Venetia Favaloro’s old maid sister, Luisa, was furious when her mother died in 1925 and left the horse head earrings to Venetia.
Venetia was relieved when Luisa stopped speaking to her. Venetia, with many children and few lira, lacked energy for Luisa’s nattering. Venetia envisioned easier lives for her children. As her two prettiest daughters came of age, she mailed them to bridegrooms in shining America.
Upon Venetia’s death in 1946, each daughter received an envelope from Sicily. Nothing fancy, just keepsakes that Venetia’s own mother had left to her. The onyx bracelet went to Antonietta in New York. The horse head earrings, to Annuzziata in St. Louis.

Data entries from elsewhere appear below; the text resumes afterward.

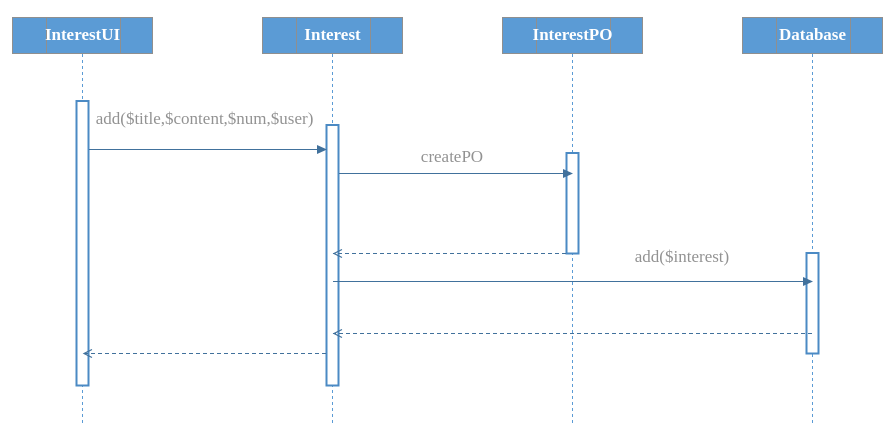
<!DOCTYPE html>
<html lang="en">
<head>
<meta charset="utf-8">
<title>Add interest sequence diagram</title>
<style>
:root {
  --head: #5b9bd5;
  --head-edge: #8f8f8f;
  --bar: #4b8ac4;
  --life: #5b9bd5;
  --arrow: #41719c;
  --label: #929292;
}
* { box-sizing: border-box; margin: 0; }
html, body { width: 895px; height: 437px; overflow: hidden; background: #fff; }
.diagram {
  position: relative; width: 895px; height: 437px;
  font-family: "Liberation Serif", "Noto Serif", serif; font-size: 17px;
}
.wires { position: absolute; left: 0; top: 0; display: block; }
.lifeline { stroke: var(--life); stroke-dasharray: 3 3; }
.activation { fill: #fff; stroke: var(--bar); stroke-width: 2; }
.call { stroke: var(--arrow); }
.reply { stroke: var(--arrow); stroke-dasharray: 4 3; }
.head-solid { fill: var(--arrow); }
.head-open { fill: none; stroke: var(--arrow); stroke-width: 1.2; }
.participant {
  position: absolute; top: 17px; width: 141px; height: 37px;
  display: flex; align-items: center; justify-content: center;
  background: var(--head); border: 1px solid var(--head-edge);
  color: #fff; font-weight: bold; line-height: 20px; padding-bottom: 2px;
}
.participant::before {
  content: ""; position: absolute; left: 33px; top: 0; width: 73px; height: 35px;
  border: solid var(--head-edge); border-width: 0 1px;
}
.participant span { position: relative; white-space: nowrap; }
.ui { left: 12px; }
.interest { left: 262px; }
.po { left: 502px; }
.database { left: 742px; }
.message {
  position: absolute; transform: translateX(-50%);
  color: var(--label); line-height: 20px; white-space: nowrap;
}
.add-form { left: 204.5px; top: 109px; }
.create { left: 452px; top: 147px; }
.add-record { left: 682px; top: 247px; }
</style>
</head>
<body>
<main class="diagram">
  <svg class="wires" width="895" height="437" viewBox="0 0 895 437" aria-hidden="true">
    <defs>
      <path id="solid-tip" class="head-solid" d="M0 0L-10-4.5V4.5Z"/>
      <path id="open-tip" class="head-open" d="M9-4L1 0L9 4"/>
    </defs>
    <g class="lifeline">
      <line x1="82.5" y1="54" x2="82.5" y2="423"/>
      <line x1="332.5" y1="54" x2="332.5" y2="423"/>
      <line x1="572.5" y1="54" x2="572.5" y2="423"/>
      <line x1="812.5" y1="54" x2="812.5" y2="423"/>
    </g>
    <g class="activation">
      <rect x="76.5" y="101" width="12" height="284.5"/>
      <rect x="326.5" y="125" width="12" height="260.5"/>
      <rect x="566.5" y="153" width="12" height="100.5"/>
      <rect x="806.5" y="253" width="12" height="100.5"/>
    </g>
    <g class="call">
      <line x1="89" y1="149.5" x2="320" y2="149.5"/>
      <line x1="339" y1="173.5" x2="566" y2="173.5"/>
      <line x1="333" y1="281.5" x2="806" y2="281.5"/>
    </g>
    <g class="reply">
      <line x1="566" y1="253.5" x2="333" y2="253.5"/>
      <line x1="812" y1="333.5" x2="333" y2="333.5"/>
      <line x1="326" y1="353.5" x2="83" y2="353.5"/>
    </g>
    <use href="#solid-tip" x="327" y="149.5"/>
    <use href="#solid-tip" x="573" y="173.5"/>
    <use href="#solid-tip" x="813" y="281.5"/>
    <use href="#open-tip" x="333" y="253.5"/>
    <use href="#open-tip" x="333" y="333.5"/>
    <use href="#open-tip" x="83" y="353.5"/>
  </svg>

  <div class="participant ui"><span>InterestUI</span></div>
  <div class="participant interest"><span>Interest</span></div>
  <div class="participant po"><span>InterestPO</span></div>
  <div class="participant database"><span>Database</span></div>

  <p class="message add-form">add($title,$content,$num,$user)</p>
  <p class="message create">createPO</p>
  <p class="message add-record">add($interest)</p>
</main>
</body>
</html>
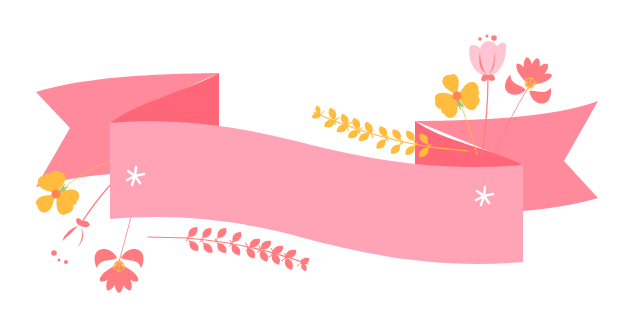
<!DOCTYPE html>
<html lang="en">
<head>
<meta charset="utf-8">
<title>Floral ribbon banner</title>
<style>
:root {
  --paper: #ffffff;
  --ribbon: #ffa4b6;
  --tail: #ff8a9b;
  --fold: #ff6678;
  --coral: #ff7b80;
  --blush: #ffc5d3;
  --gold: #ffbc3d;
  --orange: #ff8a3c;
  --leaf: #a9c46c;
}
html, body { margin: 0; background: var(--paper); overflow: hidden; }
svg { display: block; width: 632px; height: 328px; }
.ribbon { fill: var(--ribbon); }
.tail { fill: var(--tail); }
.fold { fill: var(--fold); }
.coral { color: var(--coral); }
.gold { color: var(--gold); }
.shape { fill: currentColor; }
.line { fill: none; stroke: currentColor; stroke-linecap: round; }
.blush { fill: var(--blush); }
.leaf { color: var(--leaf); }
.orange { fill: var(--orange); }
.spark { fill: none; stroke: var(--paper); stroke-width: 2.4; stroke-linecap: round; }
</style>
</head>
<body>
<svg viewBox="0 0 632 328" role="img" aria-label="Pink ribbon banner with flowers and sprigs">
  <defs>
    <g id="sprig-leaf">
      <path class="shape" d="M-4 5C-6 0 -3 -5 4 -5C6 0 2 5 -4 5Z"/>
      <path class="line" d="M-4 4Q-5 7 -7 9"/>
    </g>
    <g id="sprig">
      <path class="line" d="M0 0L38 1Q102 6 160 27" stroke-width="1.2"/>
      <g id="upper-leaves">
        <use href="#sprig-leaf" x="45" y="-5"/>
        <use href="#sprig-leaf" x="59" y="-4"/>
        <use href="#sprig-leaf" x="74" y="-4"/>
        <use href="#sprig-leaf" x="89" y="0"/>
        <use href="#sprig-leaf" transform="translate(107 6) rotate(12)"/>
        <use href="#sprig-leaf" transform="translate(118 8) rotate(12)"/>
        <use href="#sprig-leaf" transform="translate(130 13) rotate(14)"/>
        <use href="#sprig-leaf" transform="translate(143 17) rotate(16)"/>
        <use href="#sprig-leaf" transform="translate(157 24) rotate(20) scale(.8)"/>
      </g>
      <g id="lower-leaves">
        <use href="#sprig-leaf" transform="translate(46 9) scale(1 -1)"/>
        <use href="#sprig-leaf" transform="translate(60 11) scale(1 -1)"/>
        <use href="#sprig-leaf" transform="translate(74 11) scale(1 -1)"/>
        <use href="#sprig-leaf" transform="translate(88 13) rotate(6) scale(1 -1)"/>
        <use href="#sprig-leaf" transform="translate(103 16) rotate(10) scale(1 -1)"/>
        <use href="#sprig-leaf" transform="translate(116 19) rotate(12) scale(1 -1)"/>
        <use href="#sprig-leaf" transform="translate(128 22) rotate(14) scale(1 -1)"/>
        <use href="#sprig-leaf" transform="translate(141 27) rotate(16) scale(1 -1)"/>
        <use href="#sprig-leaf" transform="translate(156 30) rotate(20) scale(.7 -.7)"/>
      </g>
    </g>
    <path id="gold-petal" class="shape" d="M0 0C-4 -8 -9 -11 -8 -18C-7 -24 0 -24 2 -22C8 -23 9 -16 7 -12C5 -7 2 -5 0 0Z"/>
    <g id="gold-flower" class="gold">
      <path class="leaf shape" d="M2 -2L9 -11L8 -6L13 -8L9 -4L12 -2L3 0Z"/>
      <use href="#gold-petal" transform="rotate(-38)"/>
      <use href="#gold-petal" transform="rotate(5)"/>
      <use href="#gold-petal" transform="rotate(102)"/>
      <use href="#gold-petal" transform="rotate(146)"/>
      <use href="#gold-petal" transform="rotate(230)"/>
      <circle class="orange" r="4.5"/>
      <path class="coral line" d="M-3 -2L3 2M-2 3L2 -3M-4 1L4 -1"/>
    </g>
    <path id="coral-petal" class="shape" d="M0 6C-5 -4 -7 -24 0 -27C7 -24 5 -4 0 6Z"/>
    <path id="curled-petal" class="shape" d="M-2 8C-7 19 -21 20 -24 11C-25 6 -24 1 -22 -2C-19 8 -9 4 -2 8Z"/>
    <g id="coral-flower" class="coral">
      <use href="#curled-petal"/>
      <use href="#curled-petal" transform="scale(-1 1)"/>
      <use href="#coral-petal" transform="rotate(-52) scale(.9)"/>
      <use href="#coral-petal" transform="rotate(52) scale(.9)"/>
      <use href="#coral-petal" transform="rotate(-25)"/>
      <use href="#coral-petal" transform="rotate(25)"/>
      <use href="#coral-petal"/>
      <g class="gold">
        <circle class="line" r="5"/>
        <path class="line" d="M0 6V-6M0 5L-6 -3M0 5L6 -3M-5 0H5"/>
      </g>
    </g>
    <path id="spark" class="spark" d="M0 0L1 -9M0 0L9 -2M0 0L5 7M0 0L-3 9M0 0L-8 4M0 0L-7 -5"/>
  </defs>

  <rect width="632" height="328" fill="var(--paper)"/>

  <g id="ribbon-tails">
    <path class="tail" d="M36 92C85 77 150 74 219 73L110 123V174Q70 177 36 187L70 128Z"/>
    <path class="fold" d="M110 123C140 101 185 92 219 73V130H110Z"/>
    <path class="tail" d="M415 121Q545 121 598 101L564 161L598 198Q568 207 523 211V165Z"/>
    <path class="fold" d="M415 121C445 142 490 148 523 165V172L415 170Z"/>
  </g>

  <g id="stems">
    <path class="gold line" d="M57 194Q80 172 112 160M458 98Q468 122 477 155" stroke-width=".8"/>
    <path class="coral line" d="M82 222Q95 202 111 184M488 78Q488 112 482 155" stroke-width="1.2"/>
    <path class="coral line" d="M119 262Q125 240 131 217M528 88Q510 116 494 156" stroke-width=".8"/>
  </g>

  <path id="ribbon-front" class="ribbon" d="M110 123C170 118 230 124 300 142S440 172 523 165V262C440 269 370 256 300 237S170 214 110 219Z"/>

  <g id="left-bouquet">
    <use href="#gold-flower" transform="translate(56 194)"/>
    <g class="coral">
      <path class="shape" d="M76 219Q80 217 82 221Q88 220 90 225Q87 229 81 226Q76 225 76 219Z"/>
      <path class="shape" d="M78 226Q67 229 62 241Q71 234 78 226ZM81 227Q85 237 77 248Q87 238 81 227Z"/>
      <circle class="shape" cx="54" cy="253" r="2.8"/>
      <circle class="shape" cx="59" cy="260" r="1.5"/>
      <circle class="shape" cx="66" cy="262" r="2"/>
    </g>
    <use href="#coral-flower" transform="translate(119 266) rotate(180)"/>
  </g>

  <g id="right-bouquet">
    <use href="#gold-flower" transform="translate(457 96) rotate(107)"/>
    <path class="blush" d="M487 76C473 75 467 57 470 46Q475 43 480 48Q483 41 489 41Q494 42 497 46Q502 40 506 44C507 58 501 76 487 76Z"/>
    <g class="coral">
      <path class="shape" d="M486 74Q477 68 480 52Q480 65 486 74ZM489 74Q497 67 494 51Q495 65 489 74Z"/>
      <path class="shape" d="M481 80Q482 73 488 75Q495 73 495 80Q490 82 488 79Q485 83 481 80Z"/>
      <circle class="shape" cx="480" cy="39" r="1.8"/>
      <circle class="shape" cx="487" cy="36" r="1.5"/>
      <circle class="shape" cx="494" cy="38" r="2.8"/>
    </g>
    <use href="#coral-flower" transform="translate(530 83) rotate(18) scale(.96)"/>
  </g>

  <use href="#sprig" class="coral" transform="translate(148 237)"/>
  <use href="#sprig" class="gold" transform="translate(468 151) rotate(184.5) scale(.98)"/>

  <use href="#spark" x="135" y="176"/>
  <use href="#spark" x="484" y="196"/>
</svg>
</body>
</html>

When Luisa heard, she had a nephew drive her, at top speed, to the village telephone. She dialed Annuzziata in America. “I command you to send me those earrings. Mamma had promised them to me,” she said in Italian, crossing her fingers to excuse the bugia (fib).
“You shan’t have them,” Annuzziata replied.

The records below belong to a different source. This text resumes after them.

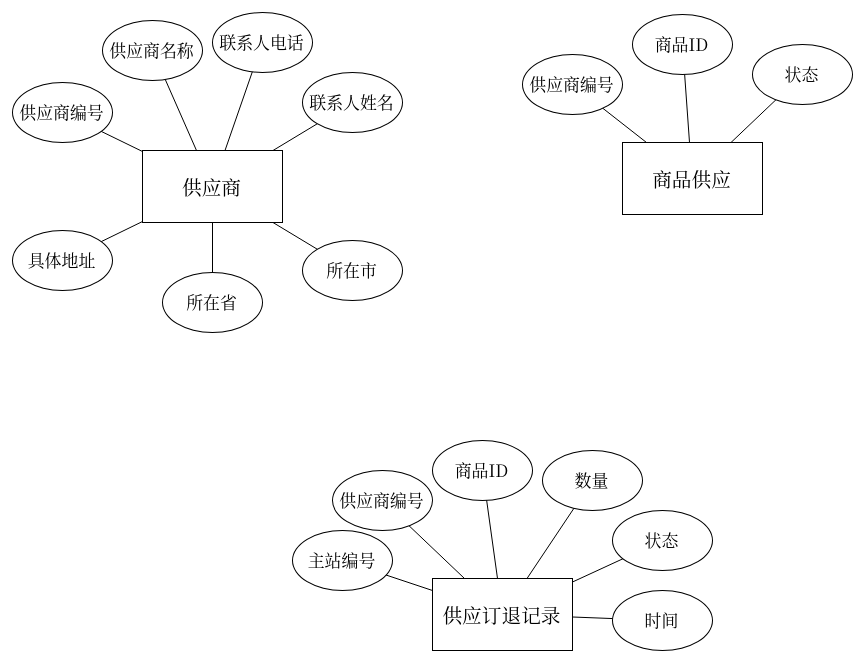
<!DOCTYPE html>
<html lang="zh-CN">
<head>
<meta charset="utf-8">
<title>供应商 E-R 图</title>
<style>
:root { --paper: #fff; --ink: #000; }
* { box-sizing: border-box; }
html, body { margin: 0; overflow: hidden; background: var(--paper); }
.diagram {
  position: relative; width: 865px; height: 663px; overflow: hidden;
  color: var(--ink); background: var(--paper);
  font-family: "Noto Serif CJK SC", "Noto Serif", serif;
}
.links { position: absolute; left: 0; top: 0; stroke: var(--ink); stroke-width: 1; }
.entity, .attribute {
  position: absolute; left: var(--x); top: var(--y);
  display: flex; align-items: center; justify-content: center;
  margin: 0; padding-right: 2px;
  border: 1px solid var(--ink); background: var(--paper);
  line-height: 1; font-weight: 400; white-space: nowrap;
}
.entity { width: 141px; height: 73px; font-size: 19.7px; }
.attribute { width: 101px; height: 61px; border-radius: 50%; font-size: 16.9px; }
</style>
</head>
<body>
<main class="diagram">
  <!-- Links run centre to centre beneath the nodes, so they stop at each outline -->
  <svg class="links" width="865" height="663" viewBox="0 0 865 663" aria-hidden="true">
    <g id="supplier-links">
      <line x1="62.5" y1="112.5" x2="142.5" y2="151.5"/>
      <line x1="152.5" y1="50.5" x2="196.5" y2="150.5"/>
      <line x1="262.5" y1="42.5" x2="225" y2="150.5"/>
      <line x1="352.5" y1="102.5" x2="273" y2="150.5"/>
      <line x1="62.5" y1="260.5" x2="142.5" y2="221.5"/>
      <line x1="212.5" y1="302.5" x2="212.5" y2="222.5"/>
      <line x1="352.5" y1="270.5" x2="273" y2="222.5"/>
    </g>
    <g id="supply-links">
      <line x1="572.5" y1="84.5" x2="646.5" y2="142.5"/>
      <line x1="682.5" y1="44.5" x2="689.5" y2="142.5"/>
      <line x1="802.5" y1="74.5" x2="731" y2="142.5"/>
    </g>
    <g id="record-links">
      <line x1="342.5" y1="560.5" x2="432.5" y2="590.5"/>
      <line x1="382.5" y1="500.5" x2="464.5" y2="578.5"/>
      <line x1="482.5" y1="470.5" x2="497.5" y2="578.5"/>
      <line x1="592.5" y1="480.5" x2="527" y2="578.5"/>
      <line x1="662.5" y1="540.5" x2="572.5" y2="582"/>
      <line x1="662.5" y1="620.5" x2="572.5" y2="617"/>
    </g>
  </svg>

  <section aria-label="供应商">
    <h2 class="entity" style="--x:142px;--y:150px">供应商</h2>
    <span class="attribute" style="--x:12px;--y:82px">供应商编号</span>
    <span class="attribute" style="--x:102px;--y:20px">供应商名称</span>
    <span class="attribute" style="--x:212px;--y:12px">联系人电话</span>
    <span class="attribute" style="--x:302px;--y:72px">联系人姓名</span>
    <span class="attribute" style="--x:12px;--y:230px">具体地址</span>
    <span class="attribute" style="--x:162px;--y:272px">所在省</span>
    <span class="attribute" style="--x:302px;--y:240px">所在市</span>
  </section>

  <section aria-label="商品供应">
    <h2 class="entity" style="--x:622px;--y:142px">商品供应</h2>
    <span class="attribute" style="--x:522px;--y:54px">供应商编号</span>
    <span class="attribute" style="--x:632px;--y:14px">商品ID</span>
    <span class="attribute" style="--x:752px;--y:44px">状态</span>
  </section>

  <section aria-label="供应订退记录">
    <h2 class="entity" style="--x:432px;--y:578px">供应订退记录</h2>
    <span class="attribute" style="--x:292px;--y:530px">主站编号</span>
    <span class="attribute" style="--x:332px;--y:470px">供应商编号</span>
    <span class="attribute" style="--x:432px;--y:440px">商品ID</span>
    <span class="attribute" style="--x:542px;--y:450px">数量</span>
    <span class="attribute" style="--x:612px;--y:510px">状态</span>
    <span class="attribute" style="--x:612px;--y:590px">时间</span>
  </section>
</main>
</body>
</html>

Upon Annuzziata’s death in 1968, her daughter, Carlina, moved into the house. The phone rang right away.
“I want those horse head earrings with the garnet eyes,” someone warbled on the phone in broken English. “I simply must have them.”
“You mayn’t have them,” Carlina said, having been warned that Luisa would call. “Absolutely not.”
Carlina died in 1987. Carlina’s daughter, Samantha, and her family, moved into the house. The phone rang as she carried boxes in.
“I want those earrings,” someone at the other end hissed. “I require them immediately.”
“Nope. Ain’t happening, Luisa.” Samantha hung up.
In 2011, Samantha passed away. Her daughter, Amber, was clearing out the house when the phone rang.
“Horse head earrings,” the voice croaked. “Gimme.”
Amber had often repeated the horse head earring story in bars, causing everyone to howl with laughter. “Sure. Okay,” she said.
A nurse named Nina got on the phone and gave the address of a rest home near Sicily. Amber wrapped them and dropped them off at the post office the next day.
Three weeks later, Nurse Nina delivered the package to Luisa. She helped her tear off the brown parcel paper. Underneath, the box was beautifully gift-wrapped and tied with bright ribbons.
“Grazie! Grazie Dio! Finalmente!” Luisa snatched the package away, and began thanking the saints individually, in between wild whoops. When she progressed to wailing and pounding her wheelchair tray, Nurse Nina had to give her a sedative. Luisa was quite frail, as expected at 146 years old.
The old woman slipped into a deep sleep and from there into the next life, clutching the colorfully covered prize.
That’s what she was waiting for. The nurses agreed. After some deliberation, they decided to unwrap the package.
The earrings were ugly. Enormous dangling jackass heads with embellished nostrils and seedy red eyes.
They didn’t laugh until they cried yet. Not next to the body.
Carly Berg’s stories appear or are forthcoming in PANK, Word Riot, Scissors and Spackle, and elsewhere. This story is based on a friend’s real life story about a horse head earrings dispute that has just completed its fourth generation. The real life earrings are just as ugly but the wantee has not yet been granted them.